Nothing is more personal to me than what I believe to be ultimately true. Nothing is closer to who I am than my spirituality. Maybe you feel the same way.
But, that begs a question: If spirituality is what takes place in the inner sanctum of the soul, what is religion? Do we not tend to understand the one as the opposite of the other? Spirituality is something private, inside of me, and in my own hands; religion is something public, outside of me, and in the hands of an institution. So, we leave ourselves with an either/or. What will it be? Spirituality or religion?
Why do we think this way? I would argue that we separate spirituality and religion in order to protect ourselves. We are taught to doubt institutions. We are taught to trust ourselves. So, we separate spirituality and religion in order to protect the one sphere of life we feel we can actually control. No one has the right to tell us what to believe, right?

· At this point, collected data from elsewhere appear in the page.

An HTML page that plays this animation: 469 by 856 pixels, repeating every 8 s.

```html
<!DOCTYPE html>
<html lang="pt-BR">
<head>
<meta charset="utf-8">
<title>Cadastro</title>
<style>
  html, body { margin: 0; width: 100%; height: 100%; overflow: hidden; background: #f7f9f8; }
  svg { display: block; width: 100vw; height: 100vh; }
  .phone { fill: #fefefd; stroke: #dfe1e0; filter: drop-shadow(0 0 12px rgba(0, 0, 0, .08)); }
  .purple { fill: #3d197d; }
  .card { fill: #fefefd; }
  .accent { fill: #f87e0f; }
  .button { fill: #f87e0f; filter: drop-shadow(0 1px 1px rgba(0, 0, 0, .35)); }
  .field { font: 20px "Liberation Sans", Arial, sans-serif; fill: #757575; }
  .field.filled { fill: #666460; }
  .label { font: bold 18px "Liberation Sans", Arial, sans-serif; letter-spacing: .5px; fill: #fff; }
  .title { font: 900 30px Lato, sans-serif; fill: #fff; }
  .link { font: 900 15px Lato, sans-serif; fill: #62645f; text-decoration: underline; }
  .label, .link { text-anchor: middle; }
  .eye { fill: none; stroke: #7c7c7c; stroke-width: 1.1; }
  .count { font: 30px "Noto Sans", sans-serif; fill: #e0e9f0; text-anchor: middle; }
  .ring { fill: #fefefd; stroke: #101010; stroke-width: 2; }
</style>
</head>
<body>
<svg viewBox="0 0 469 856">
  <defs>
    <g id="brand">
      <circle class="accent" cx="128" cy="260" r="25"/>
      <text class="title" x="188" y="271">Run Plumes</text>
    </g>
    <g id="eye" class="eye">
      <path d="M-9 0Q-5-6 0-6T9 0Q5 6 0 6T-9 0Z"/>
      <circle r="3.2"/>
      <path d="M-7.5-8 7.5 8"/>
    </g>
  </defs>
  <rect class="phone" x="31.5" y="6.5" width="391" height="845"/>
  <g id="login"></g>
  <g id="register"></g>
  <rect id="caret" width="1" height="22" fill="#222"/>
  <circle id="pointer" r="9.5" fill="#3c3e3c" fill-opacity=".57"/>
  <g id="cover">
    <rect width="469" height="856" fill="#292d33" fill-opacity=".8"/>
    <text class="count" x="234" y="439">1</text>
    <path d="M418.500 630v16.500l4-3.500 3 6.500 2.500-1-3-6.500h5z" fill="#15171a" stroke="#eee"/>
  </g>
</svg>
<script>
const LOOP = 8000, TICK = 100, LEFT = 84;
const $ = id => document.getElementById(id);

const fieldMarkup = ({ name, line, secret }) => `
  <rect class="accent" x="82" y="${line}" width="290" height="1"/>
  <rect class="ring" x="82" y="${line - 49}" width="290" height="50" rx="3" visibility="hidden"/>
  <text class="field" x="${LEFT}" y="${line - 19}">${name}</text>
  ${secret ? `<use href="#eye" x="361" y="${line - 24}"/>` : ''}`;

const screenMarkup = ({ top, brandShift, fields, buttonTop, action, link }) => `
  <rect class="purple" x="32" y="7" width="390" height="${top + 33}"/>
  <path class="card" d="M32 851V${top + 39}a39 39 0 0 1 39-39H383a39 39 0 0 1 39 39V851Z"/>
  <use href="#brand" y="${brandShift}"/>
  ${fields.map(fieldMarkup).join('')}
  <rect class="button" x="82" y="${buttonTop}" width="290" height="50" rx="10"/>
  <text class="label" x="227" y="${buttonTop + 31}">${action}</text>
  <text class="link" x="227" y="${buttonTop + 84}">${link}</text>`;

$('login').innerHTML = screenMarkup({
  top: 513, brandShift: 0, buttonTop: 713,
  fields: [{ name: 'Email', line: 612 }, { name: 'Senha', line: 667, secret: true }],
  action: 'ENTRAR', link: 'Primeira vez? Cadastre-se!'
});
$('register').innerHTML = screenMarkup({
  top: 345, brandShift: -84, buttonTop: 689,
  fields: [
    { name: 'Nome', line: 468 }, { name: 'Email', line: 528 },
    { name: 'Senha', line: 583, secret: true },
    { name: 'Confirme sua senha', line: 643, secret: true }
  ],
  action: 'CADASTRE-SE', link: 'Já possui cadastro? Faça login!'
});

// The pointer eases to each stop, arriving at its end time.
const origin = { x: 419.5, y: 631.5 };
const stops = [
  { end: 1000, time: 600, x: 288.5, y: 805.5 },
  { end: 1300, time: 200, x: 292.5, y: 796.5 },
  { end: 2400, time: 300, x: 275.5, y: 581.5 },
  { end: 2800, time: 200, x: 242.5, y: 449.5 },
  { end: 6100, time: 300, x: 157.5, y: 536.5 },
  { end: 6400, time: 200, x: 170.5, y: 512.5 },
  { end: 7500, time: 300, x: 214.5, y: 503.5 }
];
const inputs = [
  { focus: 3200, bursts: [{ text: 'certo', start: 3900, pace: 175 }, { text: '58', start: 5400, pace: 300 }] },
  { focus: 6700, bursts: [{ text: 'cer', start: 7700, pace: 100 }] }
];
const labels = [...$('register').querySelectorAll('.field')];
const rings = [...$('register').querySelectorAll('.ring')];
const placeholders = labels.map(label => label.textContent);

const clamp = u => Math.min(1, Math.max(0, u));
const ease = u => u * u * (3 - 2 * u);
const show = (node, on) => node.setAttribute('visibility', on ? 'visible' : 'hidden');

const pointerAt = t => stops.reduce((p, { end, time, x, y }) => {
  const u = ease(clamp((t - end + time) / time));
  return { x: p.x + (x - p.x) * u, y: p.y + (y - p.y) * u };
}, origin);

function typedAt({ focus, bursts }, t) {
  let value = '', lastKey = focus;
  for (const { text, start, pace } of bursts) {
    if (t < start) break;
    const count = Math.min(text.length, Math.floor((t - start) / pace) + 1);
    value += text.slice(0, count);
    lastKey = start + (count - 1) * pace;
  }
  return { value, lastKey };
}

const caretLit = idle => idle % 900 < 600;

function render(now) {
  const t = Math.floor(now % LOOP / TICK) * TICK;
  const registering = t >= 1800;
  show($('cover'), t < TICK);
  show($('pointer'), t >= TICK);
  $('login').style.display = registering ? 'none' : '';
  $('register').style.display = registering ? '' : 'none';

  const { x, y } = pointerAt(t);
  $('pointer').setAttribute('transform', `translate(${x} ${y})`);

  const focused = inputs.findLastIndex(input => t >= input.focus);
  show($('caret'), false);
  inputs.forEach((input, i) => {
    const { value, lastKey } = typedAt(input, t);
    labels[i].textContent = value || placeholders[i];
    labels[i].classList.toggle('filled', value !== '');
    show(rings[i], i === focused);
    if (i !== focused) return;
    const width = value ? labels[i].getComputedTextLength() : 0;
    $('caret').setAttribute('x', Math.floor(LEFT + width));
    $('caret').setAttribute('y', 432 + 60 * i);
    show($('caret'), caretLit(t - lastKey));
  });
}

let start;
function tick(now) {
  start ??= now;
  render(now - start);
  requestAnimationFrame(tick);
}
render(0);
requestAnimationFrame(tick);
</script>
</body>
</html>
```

The Bible does not know about a separation between spirituality and religion. In fact, the Bible would teach us that these two things are simply two aspects of one thing. Faith is that one thing.
Faith is private — spirituality — but faith is also public – religion.
I would argue this separation of spirituality and religion is not only false and self-centered, but is also unhelpful and even destructive to faith. So, we lose the very thing we try so hard to protect.
When we separate spirituality from religion, we lose community. When my faith is lived out in isolation and secrecy is it actually alive at all? Faith is certainly personal, but who benefits if it is private? It is the church that provides community for faith, gathered by God as a fellowship of people that support, serve and love one another.
When we separate spirituality from religion, we also lose accountability. Where is the standard for what I believe if I am the only one who knows what I believe? It is the church that provides accountability for faith by holding to a standard, a public confession.
Most of all, when we separate spirituality from religion, we lose certainty. When spirituality is only a matter of what is within me, how can I ever be sure that the beliefs I hold in the imagination of my mind are actually true? It is the church that provides certainty for faith by grounding it in the God who made heaven and earth. The Lord Jesus Christ called the church to baptize in His name, to teach what He taught and to celebrate His supper. These do not only happen within me and for me but also outside of me and to me. There is certainty here.
Why rip spirituality and religion apart? Why try to protect something that will be lost anyway? Why not keep them together and enjoy community, accountability and certainty? Is it really worth settling for anything less?